Collected data
· · ·
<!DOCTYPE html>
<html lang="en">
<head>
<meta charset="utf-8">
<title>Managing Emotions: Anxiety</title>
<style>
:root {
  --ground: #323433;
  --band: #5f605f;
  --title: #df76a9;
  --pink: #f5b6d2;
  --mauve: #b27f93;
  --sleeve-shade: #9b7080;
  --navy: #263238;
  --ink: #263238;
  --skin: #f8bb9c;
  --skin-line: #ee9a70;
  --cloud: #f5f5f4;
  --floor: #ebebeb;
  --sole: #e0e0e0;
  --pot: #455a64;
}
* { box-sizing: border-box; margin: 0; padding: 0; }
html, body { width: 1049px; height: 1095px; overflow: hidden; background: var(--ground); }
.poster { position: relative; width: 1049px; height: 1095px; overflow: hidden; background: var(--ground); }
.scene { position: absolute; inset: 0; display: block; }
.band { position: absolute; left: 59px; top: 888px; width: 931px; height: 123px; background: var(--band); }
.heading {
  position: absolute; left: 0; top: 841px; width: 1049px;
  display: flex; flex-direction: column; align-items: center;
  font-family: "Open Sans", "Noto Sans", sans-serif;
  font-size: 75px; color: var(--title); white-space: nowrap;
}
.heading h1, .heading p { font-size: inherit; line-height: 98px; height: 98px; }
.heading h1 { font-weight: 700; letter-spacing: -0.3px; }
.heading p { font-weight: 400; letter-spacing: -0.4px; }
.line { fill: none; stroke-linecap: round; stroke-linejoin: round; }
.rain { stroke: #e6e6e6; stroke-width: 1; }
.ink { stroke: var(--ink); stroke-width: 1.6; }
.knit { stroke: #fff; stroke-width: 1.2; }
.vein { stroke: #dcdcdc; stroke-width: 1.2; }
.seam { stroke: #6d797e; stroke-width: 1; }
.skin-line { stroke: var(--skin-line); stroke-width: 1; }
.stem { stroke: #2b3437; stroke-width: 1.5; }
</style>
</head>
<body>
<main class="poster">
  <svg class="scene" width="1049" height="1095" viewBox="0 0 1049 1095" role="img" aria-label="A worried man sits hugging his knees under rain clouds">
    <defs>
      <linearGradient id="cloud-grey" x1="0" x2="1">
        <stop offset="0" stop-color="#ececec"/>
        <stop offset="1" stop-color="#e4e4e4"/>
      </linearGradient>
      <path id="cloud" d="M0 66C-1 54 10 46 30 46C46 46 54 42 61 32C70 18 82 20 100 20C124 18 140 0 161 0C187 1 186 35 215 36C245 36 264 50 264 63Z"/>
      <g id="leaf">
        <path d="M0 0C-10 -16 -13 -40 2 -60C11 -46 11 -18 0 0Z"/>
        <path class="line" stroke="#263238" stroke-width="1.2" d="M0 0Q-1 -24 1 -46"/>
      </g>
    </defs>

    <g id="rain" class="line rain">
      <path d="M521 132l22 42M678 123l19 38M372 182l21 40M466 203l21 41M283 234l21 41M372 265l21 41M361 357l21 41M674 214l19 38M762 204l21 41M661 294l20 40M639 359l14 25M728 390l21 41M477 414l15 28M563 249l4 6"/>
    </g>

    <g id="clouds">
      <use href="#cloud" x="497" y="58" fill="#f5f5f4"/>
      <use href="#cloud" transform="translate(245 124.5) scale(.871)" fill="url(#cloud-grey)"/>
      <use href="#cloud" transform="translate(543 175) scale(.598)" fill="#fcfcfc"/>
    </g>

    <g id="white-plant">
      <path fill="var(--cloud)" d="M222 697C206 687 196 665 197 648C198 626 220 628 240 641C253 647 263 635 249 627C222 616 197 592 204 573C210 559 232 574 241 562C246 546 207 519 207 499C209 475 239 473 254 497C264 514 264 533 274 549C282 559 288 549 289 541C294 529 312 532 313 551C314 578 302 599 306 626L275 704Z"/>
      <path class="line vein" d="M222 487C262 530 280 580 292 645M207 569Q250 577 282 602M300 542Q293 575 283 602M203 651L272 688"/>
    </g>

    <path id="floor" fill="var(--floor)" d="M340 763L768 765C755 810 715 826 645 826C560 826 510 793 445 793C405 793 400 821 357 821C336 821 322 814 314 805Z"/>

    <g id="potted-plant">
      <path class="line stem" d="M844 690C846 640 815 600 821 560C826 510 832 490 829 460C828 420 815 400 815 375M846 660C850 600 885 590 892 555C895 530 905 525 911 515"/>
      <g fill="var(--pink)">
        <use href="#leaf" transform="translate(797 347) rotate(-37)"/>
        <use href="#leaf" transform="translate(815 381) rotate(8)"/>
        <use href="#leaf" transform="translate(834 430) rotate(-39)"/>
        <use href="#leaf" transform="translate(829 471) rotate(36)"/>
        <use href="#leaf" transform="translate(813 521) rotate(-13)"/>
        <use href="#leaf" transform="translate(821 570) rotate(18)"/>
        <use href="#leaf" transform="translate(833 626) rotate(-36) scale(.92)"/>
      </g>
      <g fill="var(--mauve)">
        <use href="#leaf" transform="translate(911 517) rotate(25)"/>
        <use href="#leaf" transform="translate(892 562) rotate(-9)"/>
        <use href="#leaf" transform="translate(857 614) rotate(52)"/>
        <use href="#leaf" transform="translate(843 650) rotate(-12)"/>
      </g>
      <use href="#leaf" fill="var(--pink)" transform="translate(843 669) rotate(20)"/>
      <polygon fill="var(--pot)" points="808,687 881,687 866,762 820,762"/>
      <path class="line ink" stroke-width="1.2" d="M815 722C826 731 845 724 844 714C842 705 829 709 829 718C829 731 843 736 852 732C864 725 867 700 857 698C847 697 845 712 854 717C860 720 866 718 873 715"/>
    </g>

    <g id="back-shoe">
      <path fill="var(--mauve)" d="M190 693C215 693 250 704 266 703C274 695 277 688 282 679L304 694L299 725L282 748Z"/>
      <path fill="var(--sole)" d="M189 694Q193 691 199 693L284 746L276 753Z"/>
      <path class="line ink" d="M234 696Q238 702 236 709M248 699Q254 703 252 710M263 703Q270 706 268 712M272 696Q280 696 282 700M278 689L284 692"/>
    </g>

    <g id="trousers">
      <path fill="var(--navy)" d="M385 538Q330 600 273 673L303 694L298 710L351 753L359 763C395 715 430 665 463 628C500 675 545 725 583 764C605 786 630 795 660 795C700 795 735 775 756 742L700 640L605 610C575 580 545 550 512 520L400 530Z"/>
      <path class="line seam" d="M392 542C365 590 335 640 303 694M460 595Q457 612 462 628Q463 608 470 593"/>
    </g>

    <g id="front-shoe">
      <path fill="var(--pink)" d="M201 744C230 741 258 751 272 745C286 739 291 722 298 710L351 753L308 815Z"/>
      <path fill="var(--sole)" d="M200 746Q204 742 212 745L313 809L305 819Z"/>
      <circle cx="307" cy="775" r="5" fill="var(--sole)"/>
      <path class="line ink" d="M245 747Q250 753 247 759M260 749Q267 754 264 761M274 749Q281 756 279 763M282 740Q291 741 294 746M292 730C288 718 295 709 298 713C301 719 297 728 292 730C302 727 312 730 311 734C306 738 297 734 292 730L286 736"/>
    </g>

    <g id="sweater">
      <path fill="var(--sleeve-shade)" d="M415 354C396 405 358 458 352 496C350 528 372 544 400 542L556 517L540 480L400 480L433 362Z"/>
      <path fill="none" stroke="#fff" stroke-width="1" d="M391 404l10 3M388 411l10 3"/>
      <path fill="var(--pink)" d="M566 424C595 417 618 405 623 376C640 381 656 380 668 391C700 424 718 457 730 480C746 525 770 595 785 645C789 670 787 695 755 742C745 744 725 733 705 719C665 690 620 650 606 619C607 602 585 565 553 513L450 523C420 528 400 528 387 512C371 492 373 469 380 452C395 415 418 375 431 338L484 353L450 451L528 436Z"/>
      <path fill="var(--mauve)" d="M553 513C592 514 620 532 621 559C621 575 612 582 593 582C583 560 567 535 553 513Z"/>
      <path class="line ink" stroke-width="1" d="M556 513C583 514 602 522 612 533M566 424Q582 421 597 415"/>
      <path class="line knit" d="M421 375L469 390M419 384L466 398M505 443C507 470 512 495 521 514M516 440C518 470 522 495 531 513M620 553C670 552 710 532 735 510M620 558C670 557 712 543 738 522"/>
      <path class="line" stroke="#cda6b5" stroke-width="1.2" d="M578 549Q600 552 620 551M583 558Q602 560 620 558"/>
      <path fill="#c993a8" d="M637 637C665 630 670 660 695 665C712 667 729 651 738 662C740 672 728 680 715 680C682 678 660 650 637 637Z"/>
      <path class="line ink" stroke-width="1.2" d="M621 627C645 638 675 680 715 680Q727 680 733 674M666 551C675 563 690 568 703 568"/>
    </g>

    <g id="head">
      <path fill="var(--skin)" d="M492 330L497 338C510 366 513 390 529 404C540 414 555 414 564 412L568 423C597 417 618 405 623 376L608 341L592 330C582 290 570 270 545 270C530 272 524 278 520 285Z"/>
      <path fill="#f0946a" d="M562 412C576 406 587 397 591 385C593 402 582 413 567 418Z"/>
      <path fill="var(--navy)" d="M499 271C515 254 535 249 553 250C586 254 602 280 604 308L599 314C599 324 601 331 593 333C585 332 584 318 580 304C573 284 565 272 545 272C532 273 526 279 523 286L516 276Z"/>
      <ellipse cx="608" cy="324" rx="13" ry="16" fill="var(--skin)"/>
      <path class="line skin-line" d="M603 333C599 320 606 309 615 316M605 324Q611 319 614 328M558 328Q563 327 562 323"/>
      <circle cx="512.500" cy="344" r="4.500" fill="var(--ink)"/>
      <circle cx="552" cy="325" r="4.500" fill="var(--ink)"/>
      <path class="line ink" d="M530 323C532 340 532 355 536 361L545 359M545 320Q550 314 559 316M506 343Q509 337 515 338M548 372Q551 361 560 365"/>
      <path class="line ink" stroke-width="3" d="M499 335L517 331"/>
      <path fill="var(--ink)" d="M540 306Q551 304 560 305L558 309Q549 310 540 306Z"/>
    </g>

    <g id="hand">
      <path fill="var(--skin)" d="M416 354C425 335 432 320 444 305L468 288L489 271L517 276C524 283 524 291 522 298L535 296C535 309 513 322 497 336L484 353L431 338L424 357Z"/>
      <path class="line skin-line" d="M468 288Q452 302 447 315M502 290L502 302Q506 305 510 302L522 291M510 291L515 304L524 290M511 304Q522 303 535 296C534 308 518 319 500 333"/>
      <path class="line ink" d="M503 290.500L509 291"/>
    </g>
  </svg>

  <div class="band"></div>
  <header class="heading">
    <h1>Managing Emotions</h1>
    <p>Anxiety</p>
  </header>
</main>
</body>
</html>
· · ·
== Task details ==
Word for word, restate the data above from its first line down to and including the line with "--sole: #e0e0e0;".

== Your solution ==
<!DOCTYPE html>
<html lang="en">
<head>
<meta charset="utf-8">
<title>Managing Emotions: Anxiety</title>
<style>
:root {
  --ground: #323433;
  --band: #5f605f;
  --title: #df76a9;
  --pink: #f5b6d2;
  --mauve: #b27f93;
  --sleeve-shade: #9b7080;
  --navy: #263238;
  --ink: #263238;
  --skin: #f8bb9c;
  --skin-line: #ee9a70;
  --cloud: #f5f5f4;
  --floor: #ebebeb;
  --sole: #e0e0e0;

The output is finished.